Over the next five years the aftermarket landscape is going to change in some important ways as developments in areas such as 3D printing, telematics, e-commerce and collision avoidance systems influence customer expectations. That in turn is going to affect the intricate balance, on the part of the OEM, between cost, quality and speed in the delivery of service parts. These topics and more were under discussion in this week’s Automotive Logistics webinar ‘Aftersales and service parts in the next five years’, sponsored by UPS and presented by Volkswagen Group of America’s Jan Bures, executive vice president, Aftersales and Service, and Anu Goel, vice president of logistics – Aftersales.
Customer service and inventory management in the aftermarket has progressed rapidly as OEMs compete for customer loyalty. As a consequence it is now harder for OEMs to differentiate their service parts offering for a competitive advantage. The answer according to Goel is to work on performance and look at new business models in relation to the changing technology on offer in the vehicle.
Citing Tesla, Goel highlighted how the company is looking at software updates in the same way others are looking at parts deliveries. He said that one question OEMs should be asking themselves now was whether their distribution models factored in software updates for vehicles in a timely efficient manner?
OEMs also need to ensure the customer is fully aware of the technology available in their cars. Goel said that satisfaction scores canvassed from US car buyers revealed that 80% do not understand the telematics offerings in their vehicles and interpret their failure to use it as quality issue with the vehicle itself.
“Future technologies will have a deep impact on how close we have to get to the customer and how we cooperate with other brands,” added Bures.
Bures admitted that the OEMs had fallen behind the independent providers of online services for parts and repair. He said such providers as Autozone and Pepboys were now managing a sizable share of the parts and service market. Pepboys for one witnessed nearly 100% growth in online purchases last year, with Autozone trailing it with between 50-60% growth, both primarily from B2C trade and those customers looking for online deals. OEMs need to capture this market and move beyond their traditional B2B models.
“We must come up with ideas with how we can battle the advantage they are operating on and offer similar ideas to our dealers,” said Bures.
At the same time VW Group offers its Carnet and AudiConnect systems, which offer mobility services for the connected car sends information about faulty parts to the dealer.
Goel said that what carmakers need to do now is use the technology for customer retention, not just for the actual repair.
“You have to ask how can you use the information to create a bond with the customer and get a VW owner for life,” he stressed.
3D printing at the dealer

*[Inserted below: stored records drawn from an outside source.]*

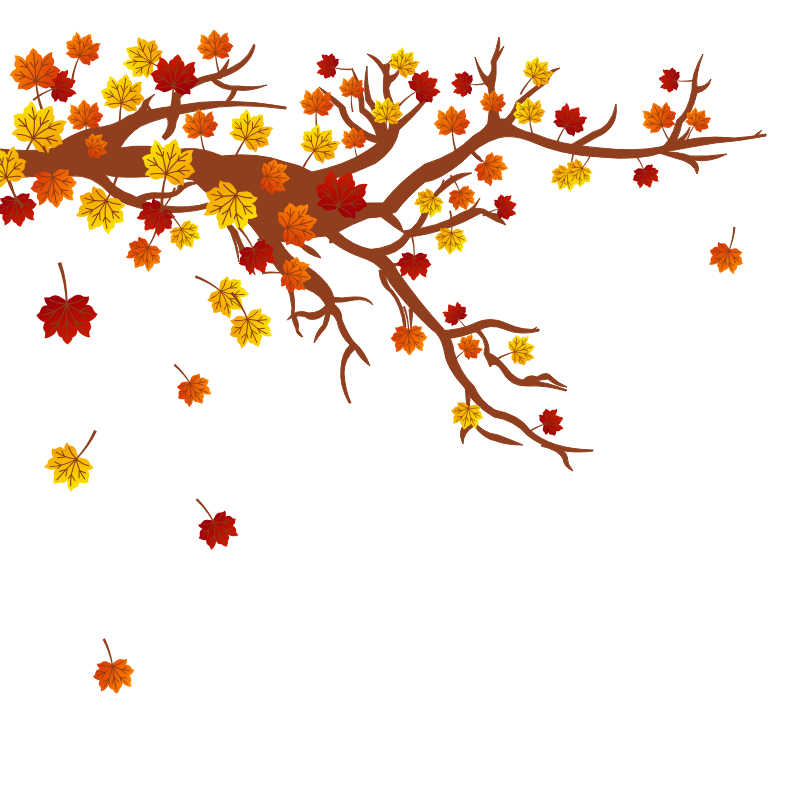
<!DOCTYPE html>
<html lang="en">
<head>
<meta charset="utf-8">
<title>Autumn maple branch</title>
<style>
:root {
  --paper: #ffffff;
  --bark: #8f3f1d;
  --vein: #8a3a16;
  --yellow-light: #f9e400;
  --yellow-deep: #f39a00;
  --orange-light: #ff8800;
  --orange-deep: #d93a04;
  --red-light: #cc1a00;
  --red-deep: #9c0008;
}
html, body { margin: 0; background: var(--paper); }
body { width: 800px; height: 800px; overflow: hidden; }
svg { display: block; }
.branch { fill: var(--bark); stroke: var(--bark); stroke-width: 1; stroke-linejoin: round; }
.vein { fill: none; stroke: var(--vein); stroke-width: 2; stroke-linecap: round; }
.stem { fill: var(--bark); }
.yellow { fill: url(#yellow); }
.orange { fill: url(#orange); }
.red { fill: url(#red); }
</style>
</head>
<body>
<svg width="800" height="800" viewBox="0 0 800 800" role="img" aria-label="Maple branch with falling autumn leaves">
<defs>
  <linearGradient id="yellow" x1="0" y1="0.2" x2="1" y2="0.8"><stop offset="0.1" stop-color="var(--yellow-light)"/><stop offset="1" stop-color="var(--yellow-deep)"/></linearGradient>
  <linearGradient id="orange" x1="0" y1="0.2" x2="1" y2="0.8"><stop offset="0.1" stop-color="var(--orange-light)"/><stop offset="0.9" stop-color="var(--orange-deep)"/></linearGradient>
  <linearGradient id="red" x1="0.3" y1="0" x2="0.7" y2="1"><stop offset="0.1" stop-color="var(--red-light)"/><stop offset="0.9" stop-color="var(--red-deep)"/></linearGradient>
  <g id="leaf">
    <path d="M0 -46Q8 -40 9 -34Q16 -33 17 -22Q24 -33 38 -35Q36 -28 37 -24Q43 -18 37 -8Q46 -5 51 4Q45 7 44 12Q42 20 32 20Q38 26 37 34Q31 32 27 34Q18 40 8 32Q3 30 0 26Q-3 30 -8 32Q-18 40 -27 34Q-31 32 -37 34Q-38 26 -32 20Q-42 20 -44 12Q-45 7 -51 4Q-46 -5 -37 -8Q-43 -18 -37 -24Q-36 -28 -38 -35Q-24 -33 -17 -22Q-16 -33 -9 -34Q-8 -40 0 -46Z"/>
    <path class="vein" d="M0 22Q2 -8 0 -36M0 22Q10 -8 29 -26M0 22Q-10 -8 -29 -26M0 22Q18 8 40 4M0 22Q-18 8 -40 4M0 22Q14 22 28 29M0 22Q-14 22 -28 29M1 -8L8 -20M1 -4L-8 -18M14 -8L15 -18M14 -8L28 -12M-14 -8L-15 -18M-14 -8L-28 -12M20 9L30 -2M20 9L33 14M-20 9L-30 -2M-20 9L-33 14"/>
    <path class="stem" d="M-1.5 20Q-2 60 8 92L14 90Q2 58 1.5 20Z"/>
  </g>
</defs>

<g id="bough" class="branch">
  <path id="trunk" d="M0 149Q30 152 50 149Q70 134 92 128Q114 127 128 116Q148 109 175 106Q225 96 286 107L286 109Q235 102 200 110Q160 117 141 126Q128 134 120 148Q150 143 172 151Q195 144 222 156Q258 152 285 162Q298 164 312 172Q345 165 365 152Q384 141 391 126Q413 112 425 97L428 99Q414 117 399 130Q396 149 376 163Q354 174 332 179Q345 199 365 203L383 203Q400 181 425 164Q455 155 473 136Q488 128 489 119L506 119Q515 130 535 134Q560 145 600 148Q635 152 660 147Q695 134 735 138Q750 137 766 134L766 136Q740 141 715 143Q690 147 664 152Q640 161 600 157Q560 155 530 141Q512 134 498 138Q480 143 462 162Q440 180 425 182Q406 198 396 212Q382 218 368 218Q352 224 338 232Q352 246 373 250Q390 254 398 272Q420 303 441 326Q453 338 454 352Q460 373 474 386Q480 401 495 410Q520 415 530 430Q550 449 593 450L593 451Q553 456 527 435Q514 420 494 417Q473 405 464 387Q446 368 444 350Q441 335 431 329Q408 308 390 283Q381 264 366 259Q339 250 326 236Q305 239 277 234Q283 250 296 260Q316 270 327 284Q336 295 334 309L327 308Q322 295 307 289Q285 285 270 258Q260 233 244 219Q214 202 193 180Q165 175 140 177Q112 178 105 174Q115 190 132 195Q150 206 165 206Q190 209 208 203L208 208Q180 215 155 211Q122 206 110 194Q92 174 72 176Q40 175 0 179Z"/>
  <g id="upper-left-twigs">
    <path d="M166 116Q172 108 173 94Q190 78 214 74Q246 66 254 44L255 46Q250 70 216 79Q192 84 180 98Q181 113 176 122Q176 133 165 140L162 137Q172 125 166 116Z"/>
    <path d="M212 75Q224 88 238 86Q255 88 267 85Q250 92 237 90Q220 91 210 79Z"/>
    <path d="M215 77Q222 70 229 59Q227 72 220 79Z"/>
    <path d="M233 87Q232 94 226 101L230 101Q236 96 237 88Z"/>
    <path d="M126 118Q140 113 144 101Q150 97 155 94Q147 102 148 108Q144 115 135 121Z"/>
    <path d="M144 101Q149 105 153 112Q147 110 143 104Z"/>
  </g>
  <g id="middle-twigs">
    <path d="M380 144Q360 139 350 127Q342 121 339 108Q330 101 319 87Q337 99 345 107Q347 120 358 126Q368 135 384 138Z"/>
    <path d="M378 140Q373 120 360 112Q359 92 352 68Q365 91 364 108Q378 117 384 137Z"/>
    <path d="M379 139Q377 113 366 101Q363 84 367 66Q367 86 371 99Q384 114 389 136Z"/>
    <path d="M388 133Q392 120 386 101Q382 94 384 75Q380 64 367 54Q377 56 383 65Q388 65 392 59Q388 69 389 75Q387 90 392 100Q398 116 396 130Z"/>
    <path d="M386 76Q396 76 400 70Q396 82 387 84Z"/>
  </g>
  <g id="right-twigs">
    <path d="M488 122Q491 100 488 87Q480 81 475 57Q482 75 488 77Q494 70 491 62Q496 52 499 37Q501 43 498 53L504 46Q500 56 496 62Q497 76 494 87Q495 105 500 120Z"/>
    <path d="M502 122Q513 113 516 102Q530 90 544 80Q545 70 560 68Q550 73 548 82Q535 91 522 103Q517 119 508 127Z"/>
    <path d="M567 147Q583 138 593 132Q611 128 616 104Q619 128 597 137Q584 144 577 149Z"/>
    <path d="M658 150Q671 143 677 120Q688 112 692 90Q691 74 703 54Q695 76 697 87Q706 87 711 79Q709 90 697 93Q692 114 682 123Q678 143 668 151Z"/>
    <path d="M671 143Q684 138 690 127Q688 139 676 147Z"/>
    <path d="M656 152Q678 151 690 156Q707 157 727 154Q709 163 694 160Q701 166 697 174Q694 162 675 158Z"/>
    <path d="M755 135L762 130L758 135Z"/>
  </g>
  <g id="inner-twigs">
    <path d="M385 210Q400 217 403 231Q440 227 459 214Q480 203 490 213L510 216Q490 219 481 213Q448 232 410 237Q395 228 380 216Z"/>
    <path d="M487 212Q500 214 506 225Q496 222 485 215Z"/>
    <path d="M366 250Q396 248 405 233Q420 225 424 207Q436 190 446 181Q456 172 472 173Q456 179 446 188Q431 199 429 211Q423 229 410 237Q400 256 372 257Z"/>
    <path d="M450 218Q469 215 480 198Q471 220 452 223Z"/>
    <path d="M378 261Q388 265 407 263Q388 269 379 266Z"/>
    <path d="M379 270Q380 286 390 292Q401 304 404 328L406 327Q405 306 393 291Q386 285 385 272Z"/>
    <path d="M409 309L411 330L413 309Z"/>
    <path d="M466 142Q470 156 482 162L480 157Q473 153 470 142Z"/>
  </g>
  <g id="lower-right-twigs">
    <path d="M437 331Q461 330 473 324Q490 315 508 324Q523 331 539 329L539 331Q520 336 504 329Q490 323 478 331Q462 337 446 339Z"/>
    <path d="M530 331L537 327L532 332Z"/>
    <path d="M475 325Q491 340 489 353Q497 356 506 367Q517 383 530 380Q550 383 567 390L566 391Q545 385 528 386Q510 387 502 371Q495 360 490 367Q488 361 484 354Q489 338 470 328Z"/>
    <path d="M521 383Q527 373 537 377Q547 370 552 377Q558 383 567 387Q555 386 548 379Q538 379 526 385Z"/>
    <path d="M468 385Q469 407 472 418Q481 433 498 435Q509 439 523 445Q506 445 496 441Q484 439 474 426Q463 433 463 444Q456 430 468 419Q466 400 465 382Z"/>
    <path d="M544 443Q564 447 567 456Q567 464 573 471Q564 467 563 459Q559 450 541 446Z"/>
  </g>
  <g id="lower-left-twigs">
    <path d="M329 301Q342 307 342 320Q348 335 354 342Q364 350 370 366Q360 359 355 349Q344 359 344 373Q345 390 351 403L349 403Q339 385 341 368Q342 352 350 345Q340 336 337 321Q333 313 330 314Q328 327 322 332Q318 337 314 343Q316 331 323 325L326 313Q318 321 309 319Q300 312 287 320Q295 308 309 313Q320 313 327 304Z"/>
    <path d="M291 282Q296 300 294 313Q300 323 298 330L303 337Q296 335 296 329Q290 317 292 308Q291 295 286 284Z"/>
    <path d="M330 297Q342 299 353 297Q369 296 373 305Q366 298 354 300Q341 303 332 302Z"/>
    <path d="M220 203Q224 218 237 231Q242 245 247 252Q253 265 255 275Q244 262 240 251Q238 240 229 230L212 200Z"/>
    <path d="M229 228Q238 240 239 262L235 245Z"/>
    <path d="M270 228Q297 234 305 245Q315 248 321 258Q308 255 300 246Q287 241 272 240Z"/>
    <path d="M130 201Q145 191 160 193Q180 194 178 186Q189 180 200 183Q186 185 181 192Q174 199 158 198Q146 198 138 205Z"/>
    <path d="M262 180Q281 197 286 212L290 208Q282 194 270 180Z"/>
  </g>
</g>

<g id="branch-leaves">
  <use href="#leaf" class="red" transform="translate(61 86) rotate(70) scale(.34)"/>
  <use href="#leaf" class="orange" transform="translate(35 71) rotate(-5) scale(.5)"/>
  <use href="#leaf" class="orange" transform="translate(83 49) rotate(26) scale(.36)"/>
  <use href="#leaf" class="yellow" transform="translate(143 58) rotate(-60) scale(.42)"/>
  <use href="#leaf" class="red" transform="translate(175 76) rotate(8) scale(.48)"/>
  <use href="#leaf" class="orange" transform="translate(215 46) rotate(-4) scale(.36)"/>
  <use href="#leaf" class="yellow" transform="translate(123 94) rotate(10) scale(.44)"/>
  <use href="#leaf" class="yellow" transform="translate(39 128) rotate(30) scale(.56)"/>
  <use href="#leaf" class="orange" transform="translate(85 116) rotate(-5) scale(.36)"/>
  <use href="#leaf" class="orange" transform="translate(96 146) rotate(75) scale(.26)"/>
  <use href="#leaf" class="red" transform="translate(17 209) rotate(170) scale(.4)"/>
  <use href="#leaf" class="yellow" transform="translate(3 168) rotate(-20) scale(.48)"/>
  <use href="#leaf" class="orange" transform="translate(54 187) rotate(172) scale(.46)"/>
  <use href="#leaf" class="yellow" transform="translate(101 210) rotate(-150) scale(.5)"/>
  <use href="#leaf" class="orange" transform="translate(144 254) rotate(-148) scale(.36)"/>
  <use href="#leaf" class="red" transform="translate(156 217) rotate(-140) scale(.38)"/>
  <use href="#leaf" class="yellow" transform="translate(185 235) rotate(150) scale(.32)"/>
  <use href="#leaf" class="yellow" transform="translate(169 163) rotate(15) scale(.54)"/>
  <use href="#leaf" class="orange" transform="translate(200 125) rotate(-5) scale(.36)"/>
  <use href="#leaf" class="yellow" transform="translate(251 131) rotate(35) scale(.44)"/>
  <use href="#leaf" class="orange" transform="translate(274 177) rotate(95) scale(.35)"/>
  <use href="#leaf" class="yellow" transform="translate(231 206) rotate(-155) scale(.56)"/>
  <use href="#leaf" class="red" transform="translate(257 257) rotate(155) scale(.38)"/>
  <use href="#leaf" class="orange" transform="translate(297 225) rotate(75) scale(.46)"/>
  <use href="#leaf" class="orange" transform="translate(295 275) rotate(100) scale(.36)"/>
  <use href="#leaf" class="red" transform="translate(342 195) rotate(20) scale(.54)"/>
  <use href="#leaf" class="yellow" transform="translate(228 297) rotate(129) scale(.42)"/>
  <use href="#leaf" class="yellow" transform="translate(251 328) rotate(158) scale(.44)"/>
  <use href="#leaf" class="red" transform="translate(328 66) rotate(-75) scale(.26)"/>
  <use href="#leaf" class="orange" transform="translate(317 103) rotate(5) scale(.34)"/>
  <use href="#leaf" class="orange" transform="translate(352 88) rotate(5) scale(.26)"/>
  <use href="#leaf" class="orange" transform="translate(354 139) rotate(-5) scale(.26)"/>
  <use href="#leaf" class="yellow" transform="translate(320 144) rotate(40) scale(.4)"/>
  <use href="#leaf" class="yellow" transform="translate(387 112) rotate(5) scale(.32)"/>
  <use href="#leaf" class="yellow" transform="translate(404 63) rotate(40) scale(.31)"/>
  <use href="#leaf" class="red" transform="translate(424 87) rotate(60) scale(.34)"/>
  <use href="#leaf" class="orange" transform="translate(452 122) rotate(-2) scale(.36)"/>
  <use href="#leaf" class="red" transform="translate(463 84) rotate(-85) scale(.26)"/>
  <use href="#leaf" class="orange" transform="translate(493 102) rotate(5) scale(.26)"/>
  <use href="#leaf" class="yellow" transform="translate(538 72) rotate(45) scale(.31)"/>
  <use href="#leaf" class="yellow" transform="translate(529 112) rotate(-5) scale(.32)"/>
  <use href="#leaf" class="red" transform="translate(570 120) rotate(35) scale(.34)"/>
  <use href="#leaf" class="yellow" transform="translate(565 178) rotate(-155) scale(.29)"/>
  <use href="#leaf" class="yellow" transform="translate(578 173) rotate(-140) scale(.29)"/>
  <use href="#leaf" class="orange" transform="translate(491 169) rotate(135) scale(.34)"/>
  <use href="#leaf" class="yellow" transform="translate(429 203) rotate(-140) scale(.3)"/>
  <use href="#leaf" class="orange" transform="translate(462 198) rotate(160) scale(.28)"/>
  <use href="#leaf" class="red" transform="translate(505 207) rotate(75) scale(.26)"/>
  <use href="#leaf" class="yellow" transform="translate(451 240) rotate(185) scale(.32)"/>
  <use href="#leaf" class="red" transform="translate(414 265) rotate(182) scale(.34)"/>
  <use href="#leaf" class="orange" transform="translate(409 339) rotate(178) scale(.36)"/>
  <use href="#leaf" class="red" transform="translate(455 314) rotate(-35) scale(.25)"/>
  <use href="#leaf" class="orange" transform="translate(470 347) rotate(55) scale(.26)"/>
  <use href="#leaf" class="yellow" transform="translate(521 350) rotate(75) scale(.31)"/>
  <use href="#leaf" class="yellow" transform="translate(467 415) rotate(192) scale(.32)"/>
  <use href="#leaf" class="red" transform="translate(551 422) rotate(72) scale(.28)"/>
  <use href="#leaf" class="red" transform="translate(670 80) rotate(-82) scale(.25)"/>
  <use href="#leaf" class="orange" transform="translate(659 118) rotate(-20) scale(.35)"/>
  <use href="#leaf" class="orange" transform="translate(698 120) rotate(35) scale(.26)"/>
  <use href="#leaf" class="red" transform="translate(646 176) rotate(160) scale(.27)"/>
</g>

<g id="falling-leaves">
  <use href="#leaf" class="orange" transform="translate(726 258) rotate(-158) scale(.35)"/>
  <use href="#leaf" class="red" transform="translate(67 317) rotate(179) scale(.6)"/>
  <use href="#leaf" class="orange" transform="translate(194 390) rotate(149) scale(.35)"/>
  <use href="#leaf" class="yellow" transform="translate(69 467) rotate(-137) scale(.49)"/>
  <use href="#leaf" class="red" transform="translate(218 530) rotate(152) scale(.41)"/>
  <use href="#leaf" class="orange" transform="translate(114 675) rotate(171) scale(.41)"/>
</g>
</svg>
</body>
</html>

One major influence on the supply of service parts, according to Goel, is 3D printing, otherwise known as adaptive manufacturing. He noted that certain vehicle makers will be using 3D printed parts in production next year but asked what implication it had for the service parts business.
The technology is already being considered for low volume parts production and as the cost comes down it could be a better option than small batch runs at suppliers. Other applications include the printing of specialist tools for low volume parts. Goel said it was important to ask what you would do if you were a dealer and had a 3D printer in your store.
“One, the technology is here today and it is evolving at light speed,” said Goel. “Near-term, for us I think it can help us with tooling for low volume parts. Mid-term it could help us with low volume parts or long lead-time, back-order type items. And longer term, it could help us with mid-volume parts.
3D printing also offers savings for inventory, warehousing and labour expenditure.
Most OEMs have anywhere between 30%-50% of their inventory dollars invested in parts that generate 5% of their demand,” noted Goel. “If you could do 3D printing, think of the amount of money that you could take out of your inventory expenditure and what you could take out of the associated warehouse space and labour. It is more than just a supply issue, it is an inventory investment and a physical building and labour opportunity as well.”
However, he pointed out that if was of use to VW then it was of use to the competition, something of which every OEM needed to be cognizant.
One other major influence on the service parts sector is going to be in the supply of collision avoidance parts – a business estimated to be worth $43 billion a year in the US alone. There are going to be some significant shifts in the supply of parts as the technology advances. US government forecasts suggest that in the next several years 30% of collisions will be avoided which translates to a decline in parts sales related to crash repairs. At the same time, there is likely to be an increase in the number of collision applications used. Goel cited the airbag as a good example of what this could mean for the sector.
“Within a seven year period front airbags went from being in 10% of vehicles to being in 90% of vehicles,” he said. “We all know what that means for material storage in our buildings. Collision avoidance technology is going to do the same thing but we have some prior lessons that we can learn from in this regard. This is one of the biggest near term implications.”
With regard to all the developments affecting the aftermarket for the OEMs it is going to be a balancing act between quality and cost concluded Bures.
“This is a changing environment that will have an impact on the supply and distribution landscape,” he said. “It has to make sense from the OEM and the logistics providers point of view at the same time as meeting customer expectation.” Expectations which changed as fast as the technology on offer.